* **What the task asks**
Look through the data below for the line with "82C865 44 865" and the line with "82C876 52 881", then output those two and all lines in between, exactly as written.

(Stored data)
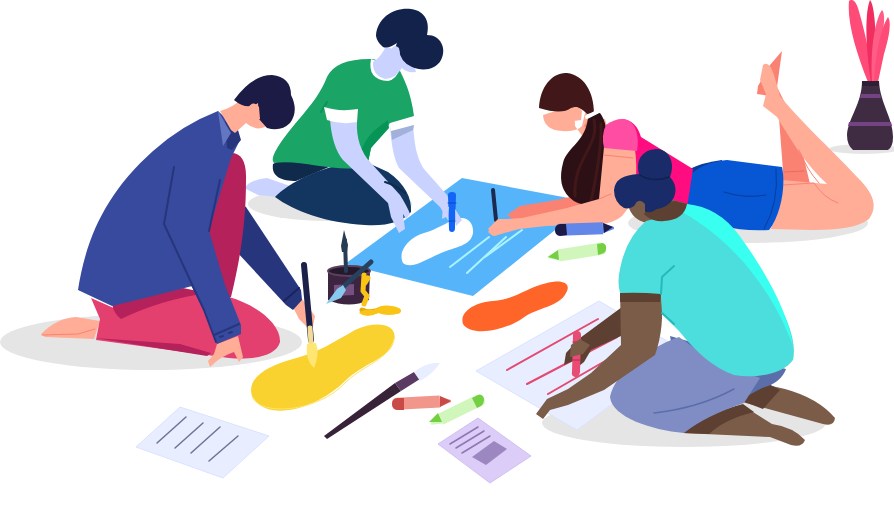
<!DOCTYPE html>
<html lang="en">
<head>
<meta charset="utf-8">
<title>Friends painting together</title>
<style>
:root{--shadow:#e5e5e5;--navy:#12224a;--ink:#1c1b45;--jacket:#374a9e;--jacket-dark:#27357d;--pants:#e34070;--pants-dark:#b5215b;--peach:#ffad96;--peach-dark:#fa8273;--lilac:#cad3ff;--lilac-dark:#a2b1dc;--green:#1aa566;--green-dark:#079557;--denim:#12365f;--denim-dark:#102a4b;--poster:#56b5fa;--paper:#e8edff;--yellow:#f9d22f;--orange:#ff6529;--plum:#3d2440;--hair:#411719;--hair-dark:#2c1016;--tee:#ff0d80;--tee-light:#ff4da3;--shorts:#0756d4;--shorts-dark:#073d99;--aqua:#4bdedc;--aqua-light:#39fff0;--brown:#7b5c49;--brown-dark:#5e4033;--skirt:#808dc4;--skirt-dark:#5b6ea9}
html,body{margin:0;background:#fff}
body{width:894px;height:518px;overflow:hidden}
svg{display:block}
.line{fill:none;stroke-linecap:round;stroke-linejoin:round}
</style>
</head>
<body>
<svg width="894" height="518" viewBox="0 0 894 518" role="img" aria-label="Four people sitting on the floor and painting together">
<defs>
  <g id="crayon">
    <path d="M5-6H48V6H5Q0 6 0 0T5-6Z"/>
    <path d="M48-5L59-1V1L48 5Z"/>
  </g>
</defs>

<g id="shadows" fill="var(--shadow)">
  <ellipse cx="864" cy="149" rx="35" ry="5"/>
  <ellipse cx="748" cy="223" rx="120" ry="20"/>
  <ellipse cx="330" cy="204" rx="82" ry="17"/>
  <ellipse cx="151" cy="342" rx="151" ry="28"/>
  <ellipse cx="684" cy="423" rx="142" ry="24"/>
</g>

<g id="vase">
  <path fill="#ff4b78" d="M868 82C856 52 847 22 849 1Q854-3 858 8C867 38 870 60 874 82Z"/>
  <path fill="#f02e60" d="M871 82C865 44 865 12 870 0Q877 8 876 82Z"/>
  <path fill="#ff5c86" d="M872 82C870 45 876 18 882 10Q887 14 880 50L877 82Z"/>
  <path fill="#ff4b78" d="M874 82C876 52 881 28 888 17Q893 24 884 54L878 82Z"/>
  <path fill="#3f2c43" d="M862 81H879C880 103 893 118 893 137Q893 147 888 150H853Q847 145 847 135C848 118 862 104 862 81Z"/>
  <path fill="#734384" d="M861 94H880L881 98H860ZM849 122H891L892 126H848Z"/>
  <path fill="#2e2034" d="M862 81H879V86H862Z"/>
</g>

<g id="blue-poster">
  <path fill="var(--poster)" d="M462 178L590 202L473 296L345 264Z"/>
  <path fill="#fff" d="M403 263C397 251 410 237 424 233S445 223 456 219 474 223 473 233C471 246 455 247 441 253S411 270 403 263Z"/>
  <path class="line" stroke="#a9f4ff" stroke-width="2" d="M489 237L450 267M506 237L467 273M522 230L485 257"/>
</g>

<g id="boy-in-green">
  <path fill="var(--lilac)" d="M244 188Q252 179 267 178L290 186 277 197 258 195Z"/>
  <path fill="var(--denim-dark)" d="M273 164C271 177 282 181 296 181L350 158 300 150Z"/>
  <path fill="var(--denim)" d="M275 197C287 184 326 162 366 162L388 172C405 184 412 198 411 212Q398 227 365 225C326 223 294 211 275 197Z"/>
  <path fill="var(--lilac)" d="M390 126L413 121C414 145 417 158 424 169L447 195 458 219 452 227 440 207 399 168Q392 156 390 126Z"/>
  <path fill="#fff" d="M389 120L414 112 414 125 391 132Z"/>
  <path fill="var(--green)" d="M373 59Q336 58 327 77C316 106 292 122 275 152Q271 160 274 163C303 159 332 173 367 167L371 148 390 123 414 116C411 92 404 79 398 67Z"/>
  <path fill="var(--green-dark)" d="M388 120C374 130 358 142 360 166L367 167 371 148 389 128Z"/>
  <path class="line" stroke="var(--green-dark)" stroke-width="2" d="M327 102L321 112"/>
  <path fill="#fff" d="M371 59Q367 80 388 81 397 79 399 69Z"/>
  <path fill="var(--lilac)" d="M376 60Q382 55 386 46L412 58 416 72Q406 73 402 68 395 79 385 79 372 75 373 62Z"/>
  <path fill="var(--navy)" d="M376 36C377 17 395 7 411 9 426 11 430 23 427 35 441 35 447 49 441 60 435 71 421 71 412 67Q400 62 399 49L393 53 397 43Q388 49 383 47 377 42 376 36Z"/>
  <path fill="var(--lilac)" d="M390 53Q393 42 399 48L400 58 394 60Z"/>
  <path fill="var(--lilac)" d="M330 119L357 122C356 137 361 153 371 163L400 195Q407 206 410 214L406 219 403 214 405 229 399 233 391 217 388 203 343 160Q332 147 330 119Z"/>
  <path fill="#fff" d="M324 107Q339 112 358 109L357 122Q341 125 327 120Z"/>
  <path class="line" stroke="var(--denim-dark)" stroke-width="2" d="M385 182Q395 185 405 193"/>
  <path fill="var(--lilac-dark)" d="M391 131L414 125 413 130 392 140Z"/>
  <path fill="#1265f5" d="M448 195Q448 192 452 192T456 195L455 228Q455 232 452 232T449 229Z"/>
  <path class="line" stroke="#0b4ac4" stroke-width="1" d="M448 203H456M449 221H455"/>
  <path fill="var(--lilac)" d="M443 205L449 207 448 216 442 219ZM455 209L462 220 456 226Z"/>
</g>

<g id="girl-lying-down">
  <path fill="var(--peach-dark)" d="M782 51L777 87 796 125 810 184 782 187 783 171 779 118 770 96 757 94 758 86 770 65Z"/>
  <path class="line" stroke="#e46d62" stroke-width="1" d="M784 172L804 171"/>
  <path fill="var(--peach)" d="M763 65Q769 60 774 75L780 96C801 122 836 154 861 181 875 196 877 208 869 219 851 233 812 230 771 229L782 180 827 184C805 164 791 140 777 117L763 106 766 94 760 80Z"/>
  <path class="line" stroke="var(--peach-dark)" stroke-width="1" d="M783 185L814 183Q824 198 838 203M799 150Q807 170 819 183"/>
  <path fill="var(--shorts-dark)" d="M684 205L687 170Q704 162 722 160L732 228Q695 231 684 205Z"/>
  <path fill="var(--shorts)" d="M687 178Q702 162 727 160L782 167C786 186 781 214 769 230 741 232 711 226 687 211Z"/>
  <path class="line" stroke="var(--shorts-dark)" stroke-width="1" d="M776 169Q779 203 764 229M724 192Q745 199 766 195"/>
  <path fill="var(--tee)" d="M606 125L622 119Q636 120 641 137L693 169 686 214 650 211 629 176Z"/>
  <path fill="var(--peach-dark)" d="M603 190L556 200 520 206 507 215 513 219 537 218 606 207Z"/>
  <path fill="var(--peach)" d="M543 115Q544 130 562 131 577 132 582 126L585 113 595 118 605 119 612 145 600 160 575 126 574 105Z"/>
  <path fill="var(--peach-dark)" d="M584 126L590 117 602 125 595 137Z"/>
  <path fill="var(--hair)" d="M539 108C540 86 553 72 567 73 584 75 594 92 594 113L587 114Q579 105 571 108 562 115 539 108Z"/>
  <path fill="var(--peach)" d="M570 111Q576 103 582 111L581 120 574 121Z"/>
  <path fill="var(--hair-dark)" d="M588 115L600 113C610 126 606 145 605 162L601 203Q581 209 569 197 557 185 563 163C567 147 588 140 588 115Z"/>
  <path class="line" stroke="var(--hair)" stroke-width="3" d="M594 120C600 146 573 158 575 196M601 124Q602 151 591 201"/>
  <path class="line" stroke="#fff" stroke-width="4" d="M587 117L597 112"/>
  <path fill="var(--peach)" d="M604 147L635 150C638 171 636 197 626 211Q620 221 604 224L546 226 519 229 493 236 488 232 496 220 522 218 567 208 599 199Z"/>
  <path fill="var(--tee-light)" d="M606 125Q621 115 631 122 640 132 637 151L604 148Q601 135 606 125Z"/>
  <path class="line" stroke="var(--peach-dark)" stroke-width="1" d="M604 155L633 158M599 199L611 194"/>
  <path class="line" stroke="#1b2a4e" stroke-width="4" d="M493 190L496 220"/>
  <path fill="var(--peach)" d="M488 229L498 219 509 219 518 227 495 236Z"/>
</g>

<g id="crayons">
  <use href="#crayon" transform="translate(555 230) rotate(-2)" fill="#6386e9"/>
  <path fill="var(--ink)" d="M560 224L566 224 567 235 560 236Q555 235 555 230T560 224ZM603 223L613 227 604 233Z"/>
  <use href="#crayon" transform="translate(606 248) rotate(171)" fill="#d1f6bb"/>
  <path fill="#75cf43" d="M597 244L603 243Q607 245 606 249 606 253 601 254L598 255ZM558 250L548 257 559 260Z"/>
  <use href="#crayon" transform="translate(392 404) rotate(-3)" fill="#f2958b"/>
  <path fill="#c94b47" d="M397 398L404 398 404 410 397 410Q392 409 392 404T397 398ZM440 396L451 401 440 407Z"/>
  <use href="#crayon" transform="translate(484 398) rotate(154)" fill="#d1f6bb"/>
  <path fill="#75cf43" d="M472 398L478 395Q483 394 484 399 484 404 481 406L477 408ZM438 413L429 422 442 422Z"/>
</g>

<g id="paint-pot">
  <path class="line" stroke="#e8a90c" stroke-width="5" d="M362 310Q372 314 381 309L398 311"/>
  <path fill="#f9c416" d="M359 313Q364 308 374 310 381 304 392 306 404 308 400 313 389 317 378 313 367 319 359 313Z"/>
  <path fill="var(--plum)" d="M328 271L370 270 369 300Q349 309 328 300Z"/>
  <ellipse cx="349" cy="271" rx="21" ry="5" fill="#251a2d" stroke="#5d405e" stroke-width="2"/>
  <path fill="#765080" d="M334 285L354 284V295L334 296Z"/>
  <path class="line" stroke="#f9c416" stroke-width="5" d="M364 275L363 291 367 296 364 304M365 283L368 278"/>
  <path class="line" stroke="#263c55" stroke-width="4" d="M345 240L346 271"/>
  <path fill="#263c55" d="M341 246L344 230 348 245 347 252H342Z"/>
  <path class="line" stroke="#27425e" stroke-width="5" d="M371 262L343 287"/>
  <path fill="#88c9ee" d="M337 289L343 285 346 290 341 298 326 304Z"/>
</g>

<g id="painted-shapes">
  <path fill="var(--orange)" d="M463 324C459 312 475 302 493 301 514 300 526 288 547 283 562 279 572 283 566 293 559 307 538 307 523 318 505 331 471 337 463 324Z"/>
  <path fill="var(--yellow)" d="M252 396C246 377 270 365 293 359 319 352 334 342 355 330 379 319 401 325 393 344 387 359 364 363 345 381 318 408 267 424 252 396Z"/>
  <path class="line" stroke="#ffe36d" stroke-width="1" d="M252 396C258 417 318 413 346 382 365 364 389 360 394 339"/>
</g>

<g id="man-in-jacket">
  <path fill="var(--peach)" d="M296 300L302 299Q309 308 315 316L313 326 308 319 307 327 299 319 293 307Z"/>
  <path fill="var(--jacket-dark)" d="M236 201L246 207 301 290 302 300 293 310 286 305 236 251Z"/>
  <path class="line" stroke="#19245f" stroke-width="2" d="M284 301L299 288"/>
  <path fill="var(--peach)" d="M41 334Q57 318 76 317L100 321 94 339 45 337Z"/>
  <path class="line" stroke="var(--peach-dark)" stroke-width="1" d="M42 335L78 334 95 329"/>
  <path fill="var(--pants-dark)" d="M231 153Q247 153 246 180C246 217 242 252 231 297L190 305 208 230Z"/>
  <path fill="var(--pants)" d="M91 298L116 309 184 292 229 297C257 305 281 324 280 342 276 357 251 360 229 358L96 340 100 319Z"/>
  <path fill="var(--pants-dark)" d="M112 304L183 288 207 293Q160 300 121 319Q114 314 112 304ZM95 338L180 344 211 353 207 356Z"/>
  <path fill="var(--jacket)" d="M218 111Q182 125 153 151C106 193 86 238 78 290L112 306Q154 296 200 284L209 230 231 158 240 140 234 126Z"/>
  <path fill="var(--jacket-dark)" d="M225 121L238 130 241 140 232 150 227 148ZM166 222L192 287 204 283 208 254Z"/>
  <path fill="#6276c2" d="M218 111L231 133 223 146Z"/>
  <path fill="var(--peach)" d="M220 111Q234 107 241 99L258 103 267 126Q256 132 246 123L235 133 231 130Z"/>
  <path fill="var(--ink)" d="M234 100Q252 75 272 75 291 77 291 95 299 111 290 123 281 132 267 128L259 119 258 103Q247 111 234 100Z"/>
  <path fill="var(--peach)" d="M247 109Q253 99 259 107L260 119 252 121Z"/>
  <path fill="var(--peach)" d="M217 344L238 336 243 357 239 362 234 352Q221 356 210 367L208 361 214 354Z"/>
  <path fill="var(--jacket)" d="M174 165L164 224Q180 265 205 313L217 344 241 334 241 325 225 285 209 231 220 170Z"/>
  <path class="line" stroke="var(--jacket-dark)" stroke-width="2" d="M174 167L164 224 204 310 216 342M209 231L220 180M214 335L239 324M220 337L223 336M229 333L232 332"/>
</g>

<g id="brushes">
  <path class="line" stroke="#1c214a" stroke-width="6" d="M304 265L311 340"/>
  <path class="line" stroke="#f3db94" stroke-width="5" d="M310 328L311 343"/>
  <path fill="#ffe673" d="M307 344L316 343Q320 354 314 368 305 360 307 344Z"/>
  <path fill="#382238" d="M324 436L395 383 401 391 327 439Z"/>
  <path fill="#5a3a62" d="M395 383L414 372 420 379 401 391Z"/>
  <path fill="var(--paper)" d="M414 372Q426 362 440 363 433 374 420 381Z"/>
</g>

<g id="paper-sheets">
  <path fill="var(--paper)" stroke="#dbe3ff" d="M180 407L269 436 223 478 136 447Z"/>
  <path class="line" stroke="#707394" stroke-width="1.5" d="M186 417L157 443M203 423L175 448M220 427L191 453M238 436L209 461"/>
  <path fill="#dcccf8" stroke="#d2c0f3" d="M478 418L531 456 490 483 438 444Z"/>
  <path class="line" stroke="#8f77b1" stroke-width="1.5" d="M478 427L450 444M484 431L456 448M490 436L462 453"/>
  <path fill="#9d87c0" d="M494 441L507 449 486 465 472 457Z"/>
  <path fill="var(--paper)" stroke="#dbe3ff" d="M599 301L684 351 577 430 476 371Z"/>
  <path class="line" stroke="#e34a70" stroke-width="2" d="M598 319L507 370M617 337L527 384M619 353L548 394"/>
</g>

<g id="woman-in-aqua">
  <path fill="var(--brown)" d="M763 384L785 389Q818 398 835 418 834 427 823 424L735 400Z"/>
  <path fill="var(--brown-dark)" d="M737 399L767 383 780 390 763 409Z"/>
  <path fill="var(--brown)" d="M683 433Q711 412 742 405L772 424Q793 427 805 440 802 448 791 445L770 437Z"/>
  <path fill="var(--brown-dark)" d="M683 433Q710 412 743 404L754 412Q725 419 709 434Z"/>
  <path fill="var(--skirt-dark)" d="M670 336L786 369Q781 383 762 388L734 403 680 390Z"/>
  <path fill="var(--skirt)" d="M679 337C643 350 615 374 610 397 612 417 651 430 684 433Q705 416 744 403L760 378 711 360Z"/>
  <path class="line" stroke="var(--skirt-dark)" stroke-width="1.5" d="M654 413Q699 408 734 389"/>
  <path fill="var(--brown-dark)" d="M631 296L622 307 580 338 566 353 564 365 573 361 574 370 584 362 591 350 636 329Z"/>
  <path fill="#e84b73" d="M573 335Q573 331 577 331T581 335L580 372Q579 378 575 377T572 372Z"/>
  <path class="line" stroke="#b7285a" stroke-width="1" d="M573 342H581M572 360H580"/>
  <path fill="var(--brown)" d="M571 345L580 339 590 345 583 354 570 357Z"/>
  <path fill="var(--brown)" d="M620 288L661 293Q665 327 655 355L604 390 568 405 550 410 543 419 536 414 547 399 568 389 591 373 621 345Z"/>
  <path fill="var(--brown-dark)" d="M620 288L661 293 660 302 620 302Z"/>
  <path fill="var(--brown)" d="M628 205Q632 220 647 223L666 217 677 225 688 204 670 199Z"/>
  <path fill="var(--aqua)" d="M646 221Q626 238 620 269 617 282 620 293 640 292 661 294L662 314 679 331C697 353 714 368 734 375 759 379 784 373 793 360 797 342 788 317 768 285 750 250 728 221 687 204Q667 217 646 221Z"/>
  <path fill="var(--aqua-light)" d="M687 204Q718 207 739 235C766 272 788 312 793 346 774 294 736 242 682 212Z"/>
  <path class="line" stroke="#24b9bc" stroke-width="2" d="M661 294L662 277 674 266M662 313L674 324"/>
  <path fill="var(--brown-dark)" d="M638 207L675 201 687 204Q684 220 664 221 649 223 638 207Z"/>
  <path fill="#192b68" d="M614 190Q615 175 639 174C635 157 645 149 658 149 671 151 675 165 670 177 682 190 673 207 657 209 646 217 640 209 638 202Q632 210 624 208 614 202 614 190Z"/>
  <path class="line" stroke="#10204f" stroke-width="1.5" d="M640 175Q652 183 669 177"/>
  <path fill="var(--brown)" d="M634 207Q638 196 645 204L645 213 637 217Z"/>
</g>
</svg>
</body>
</html>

* **Solution below**
  <path fill="#f02e60" d="M871 82C865 44 865 12 870 0Q877 8 876 82Z"/>
  <path fill="#ff5c86" d="M872 82C870 45 876 18 882 10Q887 14 880 50L877 82Z"/>
  <path fill="#ff4b78" d="M874 82C876 52 881 28 888 17Q893 24 884 54L878 82Z"/>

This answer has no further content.